> **Data records**
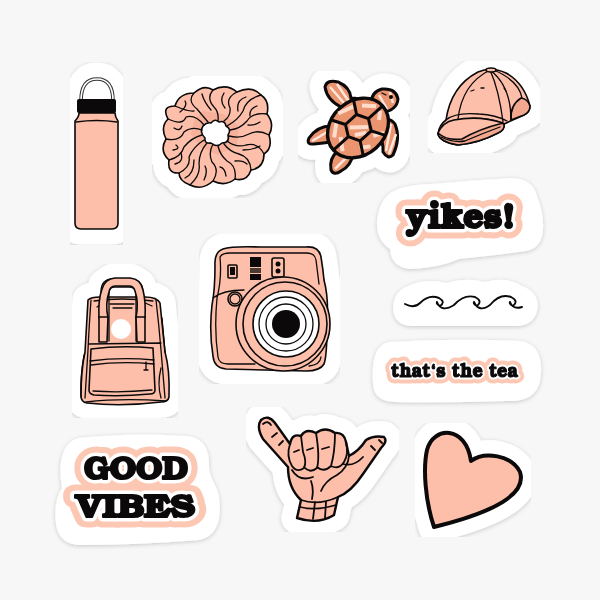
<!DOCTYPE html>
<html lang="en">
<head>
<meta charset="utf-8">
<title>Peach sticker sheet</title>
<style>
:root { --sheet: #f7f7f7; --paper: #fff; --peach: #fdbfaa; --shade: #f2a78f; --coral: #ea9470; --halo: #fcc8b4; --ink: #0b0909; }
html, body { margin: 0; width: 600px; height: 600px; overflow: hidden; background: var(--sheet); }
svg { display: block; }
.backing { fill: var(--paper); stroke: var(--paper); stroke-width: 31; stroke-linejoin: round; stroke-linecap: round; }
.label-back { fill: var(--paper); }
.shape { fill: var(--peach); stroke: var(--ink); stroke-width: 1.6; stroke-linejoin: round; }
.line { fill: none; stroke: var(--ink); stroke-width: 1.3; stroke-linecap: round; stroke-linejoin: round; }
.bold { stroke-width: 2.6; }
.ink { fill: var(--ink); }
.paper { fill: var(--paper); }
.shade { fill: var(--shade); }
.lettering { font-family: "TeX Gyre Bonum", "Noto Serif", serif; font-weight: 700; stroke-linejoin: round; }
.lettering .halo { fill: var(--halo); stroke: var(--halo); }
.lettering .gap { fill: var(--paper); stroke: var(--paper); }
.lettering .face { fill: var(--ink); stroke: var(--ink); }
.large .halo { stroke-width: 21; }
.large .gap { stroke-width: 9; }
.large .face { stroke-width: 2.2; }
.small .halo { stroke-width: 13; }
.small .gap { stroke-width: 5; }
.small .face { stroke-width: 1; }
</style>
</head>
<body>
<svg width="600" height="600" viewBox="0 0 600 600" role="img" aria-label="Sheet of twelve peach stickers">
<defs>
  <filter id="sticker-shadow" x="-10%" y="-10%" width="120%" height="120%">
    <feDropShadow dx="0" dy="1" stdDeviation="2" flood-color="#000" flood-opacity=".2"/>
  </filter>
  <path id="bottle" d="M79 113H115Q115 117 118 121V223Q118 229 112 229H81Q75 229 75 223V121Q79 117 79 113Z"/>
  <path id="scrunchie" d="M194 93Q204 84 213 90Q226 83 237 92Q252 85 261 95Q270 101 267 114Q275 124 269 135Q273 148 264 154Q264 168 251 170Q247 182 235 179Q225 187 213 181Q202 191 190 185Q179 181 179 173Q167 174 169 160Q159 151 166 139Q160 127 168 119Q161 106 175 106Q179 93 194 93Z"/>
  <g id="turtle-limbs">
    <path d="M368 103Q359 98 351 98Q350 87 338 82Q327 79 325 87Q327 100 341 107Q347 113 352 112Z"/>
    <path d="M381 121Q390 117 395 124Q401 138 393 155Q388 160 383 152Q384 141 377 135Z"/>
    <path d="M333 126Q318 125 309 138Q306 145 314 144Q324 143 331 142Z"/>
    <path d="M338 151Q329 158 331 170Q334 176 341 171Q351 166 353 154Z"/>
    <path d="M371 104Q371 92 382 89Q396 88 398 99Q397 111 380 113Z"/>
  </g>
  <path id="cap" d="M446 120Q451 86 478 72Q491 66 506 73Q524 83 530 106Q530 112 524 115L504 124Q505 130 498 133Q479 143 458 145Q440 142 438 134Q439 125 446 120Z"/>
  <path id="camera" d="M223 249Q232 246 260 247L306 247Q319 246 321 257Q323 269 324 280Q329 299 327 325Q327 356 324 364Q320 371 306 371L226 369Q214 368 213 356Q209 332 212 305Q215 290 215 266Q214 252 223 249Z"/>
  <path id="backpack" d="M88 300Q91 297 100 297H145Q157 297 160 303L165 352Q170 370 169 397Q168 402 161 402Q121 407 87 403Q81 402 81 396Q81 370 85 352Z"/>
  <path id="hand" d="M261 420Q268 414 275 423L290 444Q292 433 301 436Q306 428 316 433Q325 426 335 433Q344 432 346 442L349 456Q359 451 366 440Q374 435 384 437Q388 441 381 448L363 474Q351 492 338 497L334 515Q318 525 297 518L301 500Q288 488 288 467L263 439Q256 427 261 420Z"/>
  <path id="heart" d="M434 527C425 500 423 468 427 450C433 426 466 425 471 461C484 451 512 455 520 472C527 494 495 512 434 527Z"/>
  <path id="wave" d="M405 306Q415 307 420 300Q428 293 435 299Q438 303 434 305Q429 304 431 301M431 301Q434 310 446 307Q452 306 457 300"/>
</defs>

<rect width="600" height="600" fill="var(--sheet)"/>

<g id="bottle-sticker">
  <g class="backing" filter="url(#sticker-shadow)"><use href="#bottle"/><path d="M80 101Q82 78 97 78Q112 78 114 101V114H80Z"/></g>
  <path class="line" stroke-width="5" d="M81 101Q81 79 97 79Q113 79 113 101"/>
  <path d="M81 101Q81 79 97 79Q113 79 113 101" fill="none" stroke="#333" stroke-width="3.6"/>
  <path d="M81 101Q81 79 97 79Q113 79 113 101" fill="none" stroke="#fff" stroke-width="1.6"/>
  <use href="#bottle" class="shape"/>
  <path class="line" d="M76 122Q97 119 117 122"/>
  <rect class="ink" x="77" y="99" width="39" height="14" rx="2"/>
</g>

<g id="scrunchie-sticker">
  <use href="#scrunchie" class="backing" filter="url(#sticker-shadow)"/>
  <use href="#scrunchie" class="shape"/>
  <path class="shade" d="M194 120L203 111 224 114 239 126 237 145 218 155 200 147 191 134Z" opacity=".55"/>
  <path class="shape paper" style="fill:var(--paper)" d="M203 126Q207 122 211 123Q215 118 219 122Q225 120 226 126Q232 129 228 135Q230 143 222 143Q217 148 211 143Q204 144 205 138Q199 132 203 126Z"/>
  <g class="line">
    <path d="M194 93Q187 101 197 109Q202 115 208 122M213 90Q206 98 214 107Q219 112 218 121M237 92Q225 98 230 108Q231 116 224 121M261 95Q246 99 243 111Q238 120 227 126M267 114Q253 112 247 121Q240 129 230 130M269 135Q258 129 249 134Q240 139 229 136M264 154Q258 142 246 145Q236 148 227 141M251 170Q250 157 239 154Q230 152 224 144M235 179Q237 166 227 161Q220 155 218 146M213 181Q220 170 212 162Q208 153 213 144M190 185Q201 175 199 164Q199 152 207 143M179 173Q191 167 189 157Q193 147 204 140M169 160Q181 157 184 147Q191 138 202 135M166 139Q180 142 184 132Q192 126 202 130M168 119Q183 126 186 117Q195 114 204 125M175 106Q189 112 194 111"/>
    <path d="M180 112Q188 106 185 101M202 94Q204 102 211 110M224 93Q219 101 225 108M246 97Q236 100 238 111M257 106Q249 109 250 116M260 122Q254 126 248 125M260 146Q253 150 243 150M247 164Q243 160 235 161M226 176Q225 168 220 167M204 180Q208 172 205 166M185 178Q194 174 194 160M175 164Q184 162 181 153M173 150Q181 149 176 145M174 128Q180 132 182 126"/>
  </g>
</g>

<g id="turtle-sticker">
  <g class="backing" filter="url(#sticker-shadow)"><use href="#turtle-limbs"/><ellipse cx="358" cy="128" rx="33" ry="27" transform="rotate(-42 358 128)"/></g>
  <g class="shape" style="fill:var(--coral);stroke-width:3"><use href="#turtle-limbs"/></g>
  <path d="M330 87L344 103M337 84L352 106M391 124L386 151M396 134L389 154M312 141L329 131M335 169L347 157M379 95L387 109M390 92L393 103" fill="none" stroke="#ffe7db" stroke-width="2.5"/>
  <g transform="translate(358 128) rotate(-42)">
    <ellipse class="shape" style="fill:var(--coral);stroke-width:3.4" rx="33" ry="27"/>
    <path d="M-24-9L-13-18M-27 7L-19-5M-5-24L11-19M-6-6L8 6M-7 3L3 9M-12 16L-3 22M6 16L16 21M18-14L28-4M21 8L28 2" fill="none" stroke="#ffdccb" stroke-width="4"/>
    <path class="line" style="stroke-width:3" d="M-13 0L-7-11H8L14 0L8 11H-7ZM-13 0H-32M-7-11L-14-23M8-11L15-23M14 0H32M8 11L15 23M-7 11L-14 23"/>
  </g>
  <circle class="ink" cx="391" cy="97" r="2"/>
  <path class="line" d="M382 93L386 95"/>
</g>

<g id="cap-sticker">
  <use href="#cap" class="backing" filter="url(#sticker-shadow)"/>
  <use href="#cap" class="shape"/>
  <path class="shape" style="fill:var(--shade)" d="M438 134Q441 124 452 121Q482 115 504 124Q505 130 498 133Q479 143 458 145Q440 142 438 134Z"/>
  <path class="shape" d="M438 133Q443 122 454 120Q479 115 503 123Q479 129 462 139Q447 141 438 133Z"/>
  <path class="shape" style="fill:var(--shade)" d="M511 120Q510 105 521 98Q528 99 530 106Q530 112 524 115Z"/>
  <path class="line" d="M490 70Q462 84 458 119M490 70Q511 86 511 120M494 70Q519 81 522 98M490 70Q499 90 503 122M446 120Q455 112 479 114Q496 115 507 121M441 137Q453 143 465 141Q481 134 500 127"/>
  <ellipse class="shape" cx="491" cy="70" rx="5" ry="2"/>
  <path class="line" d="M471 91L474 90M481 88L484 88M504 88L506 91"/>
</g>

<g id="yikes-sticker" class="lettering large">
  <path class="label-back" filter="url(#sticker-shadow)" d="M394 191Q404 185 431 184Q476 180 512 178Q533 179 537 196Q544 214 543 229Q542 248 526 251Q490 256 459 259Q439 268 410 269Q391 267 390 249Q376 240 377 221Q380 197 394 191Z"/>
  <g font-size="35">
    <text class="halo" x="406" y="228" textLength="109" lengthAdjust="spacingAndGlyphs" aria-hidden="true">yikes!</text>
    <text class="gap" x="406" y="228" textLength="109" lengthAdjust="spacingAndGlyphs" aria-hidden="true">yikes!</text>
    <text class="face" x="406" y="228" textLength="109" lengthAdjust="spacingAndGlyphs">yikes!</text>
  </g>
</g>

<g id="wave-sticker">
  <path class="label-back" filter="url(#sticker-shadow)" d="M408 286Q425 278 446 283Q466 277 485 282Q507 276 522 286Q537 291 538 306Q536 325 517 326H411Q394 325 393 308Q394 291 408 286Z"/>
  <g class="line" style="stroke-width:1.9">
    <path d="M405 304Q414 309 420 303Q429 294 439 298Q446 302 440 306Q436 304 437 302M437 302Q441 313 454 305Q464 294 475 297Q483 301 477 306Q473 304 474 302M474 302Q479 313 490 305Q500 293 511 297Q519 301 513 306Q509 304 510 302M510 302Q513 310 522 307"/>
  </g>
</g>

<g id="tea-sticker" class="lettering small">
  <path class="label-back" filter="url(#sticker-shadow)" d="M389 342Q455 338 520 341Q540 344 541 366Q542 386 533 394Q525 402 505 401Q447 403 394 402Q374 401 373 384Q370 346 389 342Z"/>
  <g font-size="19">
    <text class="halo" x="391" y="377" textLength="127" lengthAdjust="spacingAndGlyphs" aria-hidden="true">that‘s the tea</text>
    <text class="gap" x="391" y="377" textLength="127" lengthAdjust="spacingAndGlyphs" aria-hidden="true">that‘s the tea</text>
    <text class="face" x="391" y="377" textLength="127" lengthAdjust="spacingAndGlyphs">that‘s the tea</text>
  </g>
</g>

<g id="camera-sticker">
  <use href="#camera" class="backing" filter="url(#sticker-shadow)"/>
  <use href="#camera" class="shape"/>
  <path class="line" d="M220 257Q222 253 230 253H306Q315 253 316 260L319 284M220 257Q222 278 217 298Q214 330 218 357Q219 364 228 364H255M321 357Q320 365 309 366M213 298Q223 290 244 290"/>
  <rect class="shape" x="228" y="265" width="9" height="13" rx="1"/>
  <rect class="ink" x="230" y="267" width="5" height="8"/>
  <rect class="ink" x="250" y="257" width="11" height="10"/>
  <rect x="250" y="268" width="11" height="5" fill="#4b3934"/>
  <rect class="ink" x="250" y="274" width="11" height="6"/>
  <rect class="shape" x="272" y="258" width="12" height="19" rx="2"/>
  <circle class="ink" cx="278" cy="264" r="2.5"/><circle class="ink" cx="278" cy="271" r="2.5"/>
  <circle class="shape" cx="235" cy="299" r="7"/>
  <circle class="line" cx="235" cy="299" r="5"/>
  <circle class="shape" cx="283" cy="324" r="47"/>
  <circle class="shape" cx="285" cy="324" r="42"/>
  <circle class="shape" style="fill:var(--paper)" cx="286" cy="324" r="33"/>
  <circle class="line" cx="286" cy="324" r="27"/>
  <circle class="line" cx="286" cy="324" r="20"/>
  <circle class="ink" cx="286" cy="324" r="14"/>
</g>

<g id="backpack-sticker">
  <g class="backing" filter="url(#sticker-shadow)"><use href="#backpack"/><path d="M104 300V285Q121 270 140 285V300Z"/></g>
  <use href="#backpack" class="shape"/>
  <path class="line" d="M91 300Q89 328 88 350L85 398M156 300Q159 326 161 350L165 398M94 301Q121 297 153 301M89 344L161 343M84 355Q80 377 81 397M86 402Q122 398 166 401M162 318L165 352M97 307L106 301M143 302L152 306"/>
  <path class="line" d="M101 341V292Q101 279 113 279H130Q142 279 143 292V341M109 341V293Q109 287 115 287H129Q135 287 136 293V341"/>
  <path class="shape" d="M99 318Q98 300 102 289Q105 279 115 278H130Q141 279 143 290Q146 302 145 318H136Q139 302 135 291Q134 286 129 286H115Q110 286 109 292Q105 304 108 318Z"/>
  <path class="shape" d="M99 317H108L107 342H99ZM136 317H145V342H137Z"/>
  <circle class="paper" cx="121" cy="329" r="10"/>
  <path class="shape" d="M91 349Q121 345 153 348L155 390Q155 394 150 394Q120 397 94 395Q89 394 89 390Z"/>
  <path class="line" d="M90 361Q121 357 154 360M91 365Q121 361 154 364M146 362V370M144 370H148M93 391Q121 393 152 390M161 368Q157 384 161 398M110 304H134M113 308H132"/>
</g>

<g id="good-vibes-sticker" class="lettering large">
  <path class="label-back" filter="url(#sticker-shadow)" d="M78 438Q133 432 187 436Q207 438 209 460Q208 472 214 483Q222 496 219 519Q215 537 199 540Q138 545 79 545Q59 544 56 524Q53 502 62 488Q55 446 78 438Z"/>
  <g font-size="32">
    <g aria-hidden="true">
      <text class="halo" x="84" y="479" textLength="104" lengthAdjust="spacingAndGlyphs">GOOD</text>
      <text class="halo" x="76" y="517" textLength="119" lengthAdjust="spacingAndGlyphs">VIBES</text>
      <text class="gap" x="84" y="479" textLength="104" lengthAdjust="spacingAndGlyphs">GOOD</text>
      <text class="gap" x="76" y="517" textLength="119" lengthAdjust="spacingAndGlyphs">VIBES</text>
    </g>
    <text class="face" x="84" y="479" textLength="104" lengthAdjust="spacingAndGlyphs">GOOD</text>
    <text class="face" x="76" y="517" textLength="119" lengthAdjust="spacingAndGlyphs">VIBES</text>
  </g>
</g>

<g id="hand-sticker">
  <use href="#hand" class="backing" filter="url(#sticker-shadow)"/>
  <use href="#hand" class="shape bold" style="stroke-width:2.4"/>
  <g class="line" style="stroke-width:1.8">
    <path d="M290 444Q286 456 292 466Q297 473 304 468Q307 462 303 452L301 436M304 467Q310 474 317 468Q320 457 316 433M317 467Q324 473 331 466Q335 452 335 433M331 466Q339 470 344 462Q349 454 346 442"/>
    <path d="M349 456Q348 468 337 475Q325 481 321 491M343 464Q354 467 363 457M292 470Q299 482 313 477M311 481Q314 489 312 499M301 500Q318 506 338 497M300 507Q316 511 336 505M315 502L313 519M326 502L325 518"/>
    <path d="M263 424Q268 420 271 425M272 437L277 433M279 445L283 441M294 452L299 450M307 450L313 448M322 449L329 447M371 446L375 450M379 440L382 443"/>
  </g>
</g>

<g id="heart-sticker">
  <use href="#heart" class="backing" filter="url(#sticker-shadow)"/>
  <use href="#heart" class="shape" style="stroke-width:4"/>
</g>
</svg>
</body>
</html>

> **Task prompt**
Using the entries above, extract exactly the span from the line with "103Q359 98 351" to the line with "300Q91 297 100", both lines included; leave out everything else.

> **Exercise answer**
    <path d="M368 103Q359 98 351 98Q350 87 338 82Q327 79 325 87Q327 100 341 107Q347 113 352 112Z"/>
    <path d="M381 121Q390 117 395 124Q401 138 393 155Q388 160 383 152Q384 141 377 135Z"/>
    <path d="M333 126Q318 125 309 138Q306 145 314 144Q324 143 331 142Z"/>
    <path d="M338 151Q329 158 331 170Q334 176 341 171Q351 166 353 154Z"/>
    <path d="M371 104Q371 92 382 89Q396 88 398 99Q397 111 380 113Z"/>
  </g>
  <path id="cap" d="M446 120Q451 86 478 72Q491 66 506 73Q524 83 530 106Q530 112 524 115L504 124Q505 130 498 133Q479 143 458 145Q440 142 438 134Q439 125 446 120Z"/>
  <path id="camera" d="M223 249Q232 246 260 247L306 247Q319 246 321 257Q323 269 324 280Q329 299 327 325Q327 356 324 364Q320 371 306 371L226 369Q214 368 213 356Q209 332 212 305Q215 290 215 266Q214 252 223 249Z"/>
  <path id="backpack" d="M88 300Q91 297 100 297H145Q157 297 160 303L165 352Q170 370 169 397Q168 402 161 402Q121 407 87 403Q81 402 81 396Q81 370 85 352Z"/>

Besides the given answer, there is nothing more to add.